With that in mind, it may be that many people who have complained about the notch realise it’s not that much of a big deal once they try the new MacBooks out, and if they do, the improvements Apple has made elsewhere will help them overlook it.

Will Apple even care?

While there has been a vocal backlash since the notch was revealed, we can’t see Apple really caring. This isn’t the first time it has introduced a controversial design element, and over time it's found that the controversy ends up dying down.

Take its decision a few years ago to drop the headphone ports from its iPhones. This was met with a huge amount of anger from fans, but Apple stuck to its guns. Not only does it continue to make iPhones without headphone ports, people are still buying them in droves, and even its competitors like Samsung, which once mocked Apple for the decision, have followed suit.

Having said that, there have also been times when Apple has acknowledged a design issue, and done something about it. Perhaps the most famous example of this is the ‘Butterfly’ keyboards that came with older MacBooks. Some people found these keyboards were prone to malfunctioning, and after numerous complaints (and even lawsuits), Apple changed the design for modern MacBooks, which now come with a much improved keyboard.

Apple MacBook Pro 13-inch (M1, 2020)

(Image credit: Future)

There’s also the fact that these new MacBook Pros no longer come with the Touch Bar, a design feature that many people found superfluous, and it looks like Apple agrees. So, haters of the notch, don’t despair, it probably won’t be as bad as you feared.

Matt Hanson

Senior Computing editor

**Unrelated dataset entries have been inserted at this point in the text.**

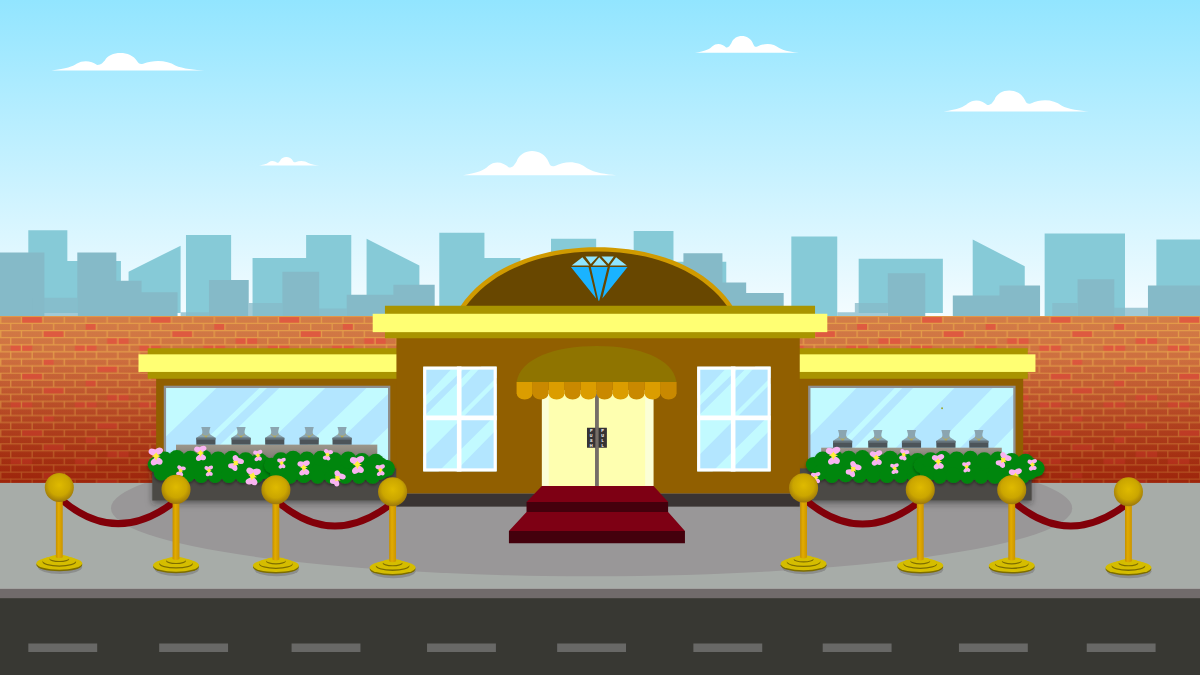
<!DOCTYPE html>
<html lang="en">
<head>
<meta charset="utf-8">
<title>Jewellery shop street scene</title>
<link rel="stylesheet" href="https://fonts.googleapis.com/css2?family=Roboto:wght@700&display=swap">
<style>
:root{
  --sky-top:#92e5ff; --sky-low:#f4fcff; --cloud:#fff;
  --city-far:#86cad7; --city-near:#85bac8;
  --mortar:#e39b49; --brick-red:#e2503f;
  --pavement:#a7aca8; --shade:#999798; --curb:#716b6b; --road:#383833; --lane:#686866;
  --wall:#915f00; --roof-light:#ffff73; --roof-dark:#a99400; --plinth:#3a3433;
  --dome:#684700; --dome-rim:#d09a00;
  --gem-light:#8fe5ff; --gem:#1ab3ff;
  --glass:#c2faff; --glare:#b3e6ff; --frame:#8f8f8f;
  --door:#feffb0; --door-edge:#fbffd6; --plaque:#363335;
  --awning:#8f7400; --scallop-a:#db9d00; --scallop-b:#c98900;
  --carpet:#7e0014; --carpet-dark:#44000c;
  --hedge:#00860c; --planter:#4c4a45; --petal:#f9b4f1; --pollen:#ffef3d;
  --rope:#820009; --brass:#d9a300; --base:#d5bd00; --base-line:#7d6d00;
}
*{margin:0;padding:0}
html,body{width:1200px;height:675px;overflow:hidden}
.scene{display:block;width:1200px;height:675px}
.clouds{fill:var(--cloud)}
.city-far{fill:var(--city-far)} .city-near{fill:var(--city-near)}
.lanes{stroke:var(--lane);stroke-width:11}
.wall{fill:var(--wall)} .roof-light{fill:var(--roof-light)} .roof-dark{fill:var(--roof-dark)}
.plinth{fill:var(--plinth)} .planter{fill:var(--planter)} .hedge{fill:var(--hedge)}
.glass{fill:var(--glass)} .glare{fill:var(--glare)}
.shop-frame{fill:none;stroke:var(--frame);stroke-width:3}
.sash{fill:none;stroke:#fff;stroke-width:4}
.mullion{stroke:#fff;stroke-width:6}
.carpet{fill:var(--carpet)} .carpet-dark{fill:var(--carpet-dark)}
.door-text{font:700 5.4px Roboto,sans-serif;fill:#fff;writing-mode:vertical-rl;text-orientation:upright;text-anchor:middle}
</style>
</head>
<body>
<svg class="scene" viewBox="0 0 1568 882" role="img" aria-label="A jewellery shop with a diamond on its dome, red carpet steps and rope barriers, in front of a city skyline">
<defs>
  <linearGradient id="sky" x2="0" y2="1"><stop stop-color="var(--sky-top)"/><stop offset="1" stop-color="var(--sky-low)"/></linearGradient>
  <linearGradient id="wall-base" x2="0" y2="1"><stop stop-color="#d37d48"/><stop offset=".45" stop-color="#c96438"/><stop offset="1" stop-color="#b53f1d"/></linearGradient>
  <linearGradient id="wall-shade" x2="0" y2="1"><stop offset=".25" stop-color="#8e1500" stop-opacity="0"/><stop offset="1" stop-color="#8e1500" stop-opacity=".62"/></linearGradient>
  <radialGradient id="ball" cx=".5" cy=".42" r=".6"><stop stop-color="#dfba00"/><stop offset=".6" stop-color="#cba600"/><stop offset="1" stop-color="#98730c"/></radialGradient>
  <linearGradient id="pole" x2="1" y2="0"><stop stop-color="#c58f00"/><stop offset=".4" stop-color="#e2ac00"/><stop offset="1" stop-color="#cb9400"/></linearGradient>
  <linearGradient id="shelf" x2="0" y2="1"><stop stop-color="#9c968b"/><stop offset="1" stop-color="#7c7a72"/></linearGradient>
  <filter id="soft-shadow" x="-10%" y="-30%" width="120%" height="170%"><feDropShadow dx="0" dy="4" stdDeviation="4" flood-color="#222" flood-opacity=".5"/></filter>
  <filter id="hedge-shadow" x="-10%" y="-30%" width="120%" height="170%"><feDropShadow dx="0" dy="2" stdDeviation="2" flood-color="#000" flood-opacity=".4"/></filter>
  <pattern id="bricks" width="168" height="74" patternUnits="userSpaceOnUse" y="413">
    <g fill="var(--brick-red)" fill-opacity=".75">
      <path d="M28 1h28v8H28zM112 10h14v8h-14zM56 19h28v9H56zM140 28h28v9h-28zM14 38h28v8H14zM84 47h0zM98 38h28v8H98zM56 56h14v8H56zM126 65h28v8h-28z"/>
    </g>
    <g stroke="var(--mortar)" stroke-width="1.7">
      <path d="M0 .5h168M0 9.5h168M0 19h168M0 28h168M0 37.5h168M0 46.5h168M0 56h168M0 65h168"/>
      <path id="joints" d="M1 0v9M28 0v9M56 0v9M84 0v9M112 0v9M140 0v9M14 9v10M42 9v10M70 9v10M98 9v10M126 9v10M154 9v10"/>
      <use href="#joints" y="18.5"/><use href="#joints" y="37"/><use href="#joints" y="55.5"/>
    </g>
  </pattern>
  <clipPath id="pavement-clip"><rect y="631" width="1568" height="138"/></clipPath>
  <clipPath id="left-display"><rect x="216" y="506" width="292" height="95"/></clipPath>
  <clipPath id="right-display"><rect x="1058" y="506" width="267" height="95"/></clipPath>
  <clipPath id="pane-clip"><rect width="96" height="137"/></clipPath>

  <path id="cloud" d="M0 32C20 29 28 25 33 20C42 12 53 15 60 22C66 22 67 18 70 14C76-4 104-5 112 15C114 20 116 21 120 20C135 12 152 14 162 23C172 29 188 31 200 32Z"/>

  <g id="sash-window">
    <g clip-path="url(#pane-clip)">
      <rect class="glass" width="96" height="137"/>
      <path class="glare" d="M0 4H36L0 42ZM52 4H62L0 66V54ZM96 22V62L20 137H0V118ZM96 82V137H42Z"/>
      <path class="glare" d="M76 0H96V14L50 60V28Z"/>
    </g>
    <path class="mullion" d="M47 0V137M0 67H96"/>
    <rect class="sash" x="2" y="2" width="92" height="133"/>
  </g>

  <g id="necklace-bust">
    <path d="M-6-23H6C5-19 4-17 5-14C9-11 12-10 12-8V-3H-12V-8C-12-10-9-11-5-14C-4-17-5-19-6-23Z" fill="#8ba5b0"/>
    <path d="M-5-14Q0-8 5-14" fill="none" stroke="#a9a674" stroke-width="1.3"/>
    <circle cy="-10" r="1.6" fill="#b5ab5d"/>
    <path d="M-9-9H9V-5H-9Z" fill="#78909b"/>
    <rect x="-12.500" y="-9" width="25" height="9" fill="#4c5459"/>
    <rect x="-12.500" y="-9" width="25" height="2.500" fill="#65747c"/>
  </g>
  <g id="bust-row">
    <use href="#necklace-bust"/><use href="#necklace-bust" x="46"/><use href="#necklace-bust" x="90"/><use href="#necklace-bust" x="135"/><use href="#necklace-bust" x="178"/>
  </g>

  <g id="bush">
    <rect x="8" y="8" width="156" height="30" rx="14"/>
    <circle cx="10" cy="19" r="10"/><circle cx="22" cy="13" r="11"/><circle cx="38" cy="11" r="11"/><circle cx="56" cy="12" r="11"/><circle cx="74" cy="10" r="10"/><circle cx="92" cy="13" r="11"/><circle cx="110" cy="12" r="11"/><circle cx="128" cy="14" r="11"/><circle cx="146" cy="15" r="11"/><circle cx="160" cy="23" r="11"/>
    <circle cx="18" cy="30" r="10"/><circle cx="34" cy="34" r="9"/><circle cx="52" cy="32" r="10"/><circle cx="70" cy="34" r="9"/><circle cx="88" cy="34" r="9"/><circle cx="106" cy="33" r="10"/><circle cx="124" cy="34" r="9"/><circle cx="142" cy="33" r="10"/>
  </g>

  <g id="flower">
    <g fill="var(--petal)"><ellipse cx="-5.500" cy="-3.500" rx="6" ry="4.300" transform="rotate(20)"/><ellipse cx="5.500" cy="-4.500" rx="6.300" ry="4.300" transform="rotate(-25)"/><ellipse cx="5.500" cy="4" rx="6" ry="4.200" transform="rotate(30)"/><ellipse cx="-5" cy="5" rx="6.300" ry="4.200" transform="rotate(-35)"/></g>
    <path d="M0-5L2-1.500L6 0L2 1.500L0 6L-2 1.500L-6 0L-2-1.500Z" fill="var(--pollen)"/><circle r="3.200" fill="var(--pollen)"/>
  </g>

  <g id="post">
    <ellipse cx="1" cy="104" rx="29" ry="9" fill="#777" fill-opacity=".55"/>
    <ellipse cy="101" rx="30" ry="8.500" fill="var(--base-line)"/>
    <ellipse cy="99" rx="30" ry="8.500" fill="var(--base)"/>
    <ellipse cy="97" rx="22" ry="6.500" fill="var(--base-line)"/>
    <ellipse cy="95.500" rx="22" ry="6.300" fill="var(--base)"/>
    <ellipse cy="93.500" rx="13" ry="4" fill="var(--base-line)"/>
    <ellipse cy="92" rx="13" ry="4" fill="var(--base)"/>
    <path d="M-4.500 14H4.500V91Q0 93.500-4.500 91Z" fill="url(#pole)"/>
    <circle r="19" fill="url(#ball)"/>
  </g>
  <g id="rope-barrier">
    <path d="M3 16Q74 77 150 19" fill="none" stroke="var(--rope)" stroke-width="9"/>
    <use href="#post"/><use href="#post" x="152.500" y="2.500"/>
  </g>
</defs>

<rect id="sky-area" width="1568" height="414" fill="url(#sky)"/>

<g class="clouds">
  <use href="#cloud" transform="translate(67 69) scale(1 .72)"/>
  <use href="#cloud" transform="translate(908 47) scale(.68 .69)"/>
  <use href="#cloud" transform="translate(1233 118) scale(.95 .87)"/>
  <use href="#cloud" transform="translate(338 205) scale(.4 .35)"/>
  <use href="#cloud" transform="translate(605 197)"/>
</g>

<g id="skyline">
  <path class="city-far" d="M37 301H88V341H158V409H37ZM168 355L236 321V409H168ZM243 307H302V413H243ZM330 337H400V307H459V413H330ZM479 312L548 347V413H479ZM574 304H633V337H680V413H574ZM720 312H779V413H720ZM828 302H880V342H949V413H828ZM1034 309H1094V413H1034ZM1122 338H1232V409H1122ZM1271 313L1339 348V413H1271ZM1365 305H1470V413H1365ZM1511 313H1568V413H1511Z"/>
  <path class="city-near" d="M0 330H58V413H0ZM101 330H152V367H185V382H232V413H101ZM273 366H325V413H273ZM369 355H417V413H369ZM453 385H514V372H568V400H600V413H453ZM893 331H944V369H975V383H1024V413H893ZM1160 357H1209V413H1160ZM1245 386H1306V373H1359V413H1245ZM1408 365H1456V413H1408ZM1500 373H1568V413H1500Z"/>
  <path class="city-near" opacity=".75" d="M43 389H101V413H43ZM236 408H273V413H236ZM325 396H369V413H325ZM417 403H453V413H417ZM1094 408H1117V396H1160V413H1094ZM1375 396H1408V413H1375ZM1456 402H1500V413H1456Z"/>
</g>

<g id="brick-wall">
  <rect y="413" width="1568" height="219" fill="url(#wall-base)"/>
  <rect y="413" width="1568" height="219" fill="url(#bricks)"/>
  <rect y="413" width="1568" height="219" fill="url(#wall-shade)"/>
</g>

<g id="street">
  <rect y="631" width="1568" height="138" fill="var(--pavement)"/>
  <ellipse cx="773" cy="664" rx="628" ry="89" fill="var(--shade)" clip-path="url(#pavement-clip)"/>
  <rect y="769" width="1568" height="13" fill="var(--curb)"/>
  <rect y="781.500" width="1568" height="101" fill="var(--road)"/>
  <path class="lanes" d="M37 846.500h90M208 846.500h90M381 846.500h90M558 846.500h90M728 846.500h90M906 846.500h90M1075 846.500h90M1253 846.500h90M1420 846.500h90"/>
</g>

<g id="left-wing">
  <rect class="wall" x="204" y="490" width="316" height="145"/>
  <path class="roof-dark" d="M193 455H520V495H193Z"/>
  <rect class="roof-light" x="181" y="463" width="339" height="23"/>
  <g clip-path="url(#left-display)">
    <rect class="glass" x="214" y="504" width="296" height="98"/>
    <path class="glare" d="M286 504H342L240 602H184ZM352 504H368L266 602H250ZM428 504H482L380 602H326ZM510 512V556L462 602H416Z"/>
  </g>
  <rect class="shop-frame" x="215.500" y="505.500" width="293" height="100"/>
  <rect x="230" y="581" width="263" height="20" fill="url(#shelf)"/>
  <use href="#bust-row" x="269" y="581"/>
</g>

<g id="right-wing">
  <rect class="wall" x="1043" y="490" width="294" height="145"/>
  <path class="roof-dark" d="M1043 455H1343V495H1043Z"/>
  <rect class="roof-light" x="1043" y="463" width="310" height="23"/>
  <g clip-path="url(#right-display)">
    <rect class="glass" x="1056" y="504" width="271" height="98"/>
    <path class="glare" d="M1122 504H1172L1076 602H1026ZM1182 504H1196L1100 602H1086ZM1250 504H1300L1204 602H1154ZM1327 512V556L1282 602H1238Z"/>
    <circle cx="1231" cy="533.500" r="1.300" fill="#9aa832"/>
  </g>
  <rect class="shop-frame" x="1057.500" y="505.500" width="268" height="100"/>
  <rect x="1073" y="585" width="236" height="16" fill="url(#shelf)"/>
  <use href="#bust-row" x="1101" y="585"/>
</g>

<g id="planters" filter="url(#soft-shadow)">
  <rect class="planter" x="199" y="612" width="319" height="42"/>
  <rect class="planter" x="1045" y="612" width="303" height="42"/>
</g>

<g id="main-hall">
  <path d="M601 401C640 343 715 323 780 323S920 343 958 401Z" fill="var(--dome-rim)"/>
  <path d="M608 401C648 347 718 328.500 780 328.500S912 347 951 401Z" fill="var(--dome)"/>
  <g id="diamond">
    <g fill="var(--gem-light)"><path d="M761 336L770 347H747ZM765 335H781L772 345ZM783 336L793 347H774ZM786 335H802L795 345ZM805 336L819 347H797Z"/></g>
    <g fill="var(--gem)"><path d="M746 349H769L779 390ZM772 349H794L783 393H782ZM797 349H820L787 390Z"/></g>
  </g>
  <rect class="wall" x="518" y="440" width="527" height="205"/>
  <rect class="plinth" x="518" y="645" width="527" height="17"/>
  <path class="roof-dark" d="M503 399.500H1065V442H503Z"/>
  <rect class="roof-light" x="487" y="410" width="594" height="24"/>
  <use href="#sash-window" x="553" y="479"/>
  <use href="#sash-window" x="911" y="479"/>
</g>

<g id="entrance">
  <rect x="708" y="510" width="146" height="125" fill="var(--door-edge)"/>
  <rect x="717" y="510" width="126" height="125" fill="var(--door)"/>
  <rect x="777.500" y="510" width="5" height="125" fill="#756e68"/>
  <path d="M767 559H778V585H767ZM782 559H793V585H782Z" fill="var(--plaque)"/>
  <text class="door-text" x="772.500" y="572">PUSH</text>
  <text class="door-text" x="787.500" y="572">PULL</text>
  <path d="M675 499C680 468 725 452 780 452S879 468 884 499Z" fill="var(--awning)"/>
  <g id="awning-fringe" fill="var(--scallop-a)">
    <path id="scallop" d="M675 499h21v15q-1 8-10.500 8T675 514Z"/>
    <use href="#scallop" x="41.800"/><use href="#scallop" x="83.600"/><use href="#scallop" x="125.400"/><use href="#scallop" x="167.200"/>
  </g>
  <g fill="var(--scallop-b)">
    <use href="#scallop" x="20.900"/><use href="#scallop" x="62.700"/><use href="#scallop" x="104.500"/><use href="#scallop" x="146.300"/><use href="#scallop" x="188.100"/>
  </g>
  <path class="carpet" d="M708 635H854L873 656H688ZM688 669H873L895 694H665Z"/>
  <path class="carpet-dark" d="M688 656H873V669H688ZM665 694H895V710H665Z"/>
</g>

<g id="hedges" class="hedge">
  <g filter="url(#hedge-shadow)"><use href="#bush" x="193" y="588"/></g>
  <g filter="url(#hedge-shadow)"><use href="#bush" x="345" y="589"/></g>
  <g filter="url(#hedge-shadow)"><use href="#bush" x="1053" y="588"/></g>
  <g filter="url(#hedge-shadow)"><use href="#bush" x="1194" y="589"/></g>
</g>

<g id="flowers">
  <use href="#flower" transform="translate(204 596)"/>
  <use href="#flower" transform="translate(236 615) rotate(20) scale(.6)"/>
  <use href="#flower" transform="translate(262 592) scale(.85)"/>
  <use href="#flower" transform="translate(273 615) scale(.6)"/>
  <use href="#flower" transform="translate(308 605) rotate(40) scale(.85)"/>
  <use href="#flower" transform="translate(337 595) scale(.63)"/>
  <use href="#flower" transform="translate(330 622) rotate(15)"/>
  <use href="#flower" transform="translate(368 605) scale(.6)"/>
  <use href="#flower" transform="translate(397 611) scale(.85)"/>
  <use href="#flower" transform="translate(428 594) rotate(20) scale(.63)"/>
  <use href="#flower" transform="translate(467 607)"/>
  <use href="#flower" transform="translate(441 625) rotate(40) scale(.85)"/>
  <use href="#flower" transform="translate(497 614) scale(.65)"/>
  <use href="#flower" transform="translate(1066 624) scale(.65)"/>
  <use href="#flower" transform="translate(1089 595)"/>
  <use href="#flower" transform="translate(1115 613) rotate(40) scale(.85)"/>
  <use href="#flower" transform="translate(1145 598) scale(.85)"/>
  <use href="#flower" transform="translate(1169 612) scale(.6)"/>
  <use href="#flower" transform="translate(1181 594) rotate(20) scale(.63)"/>
  <use href="#flower" transform="translate(1226 603) scale(.85)"/>
  <use href="#flower" transform="translate(1263 610) scale(.6)"/>
  <use href="#flower" transform="translate(1311 601) rotate(40) scale(.85)"/>
  <use href="#flower" transform="translate(1327 622) scale(.9)"/>
  <use href="#flower" transform="translate(1349 607) scale(.65)"/>
</g>

<g id="rope-barriers">
  <use href="#rope-barrier" x="77.500" y="637"/>
  <use href="#rope-barrier" x="360.500" y="640"/>
  <use href="#rope-barrier" x="1050" y="637.500"/>
  <use href="#rope-barrier" x="1322" y="640"/>
</g>
</svg>
</body>
</html>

Matt (Twitter) is TechRadar's Senior Computing editor. Having written for a number of publications such as PC Plus, PC Format, T3 and Linux Format, there's no aspect of technology that Matt isn't passionate about, especially computing and PC gaming. If you're encountering a problem or need some advice with your PC or Mac, drop him a line on Twitter.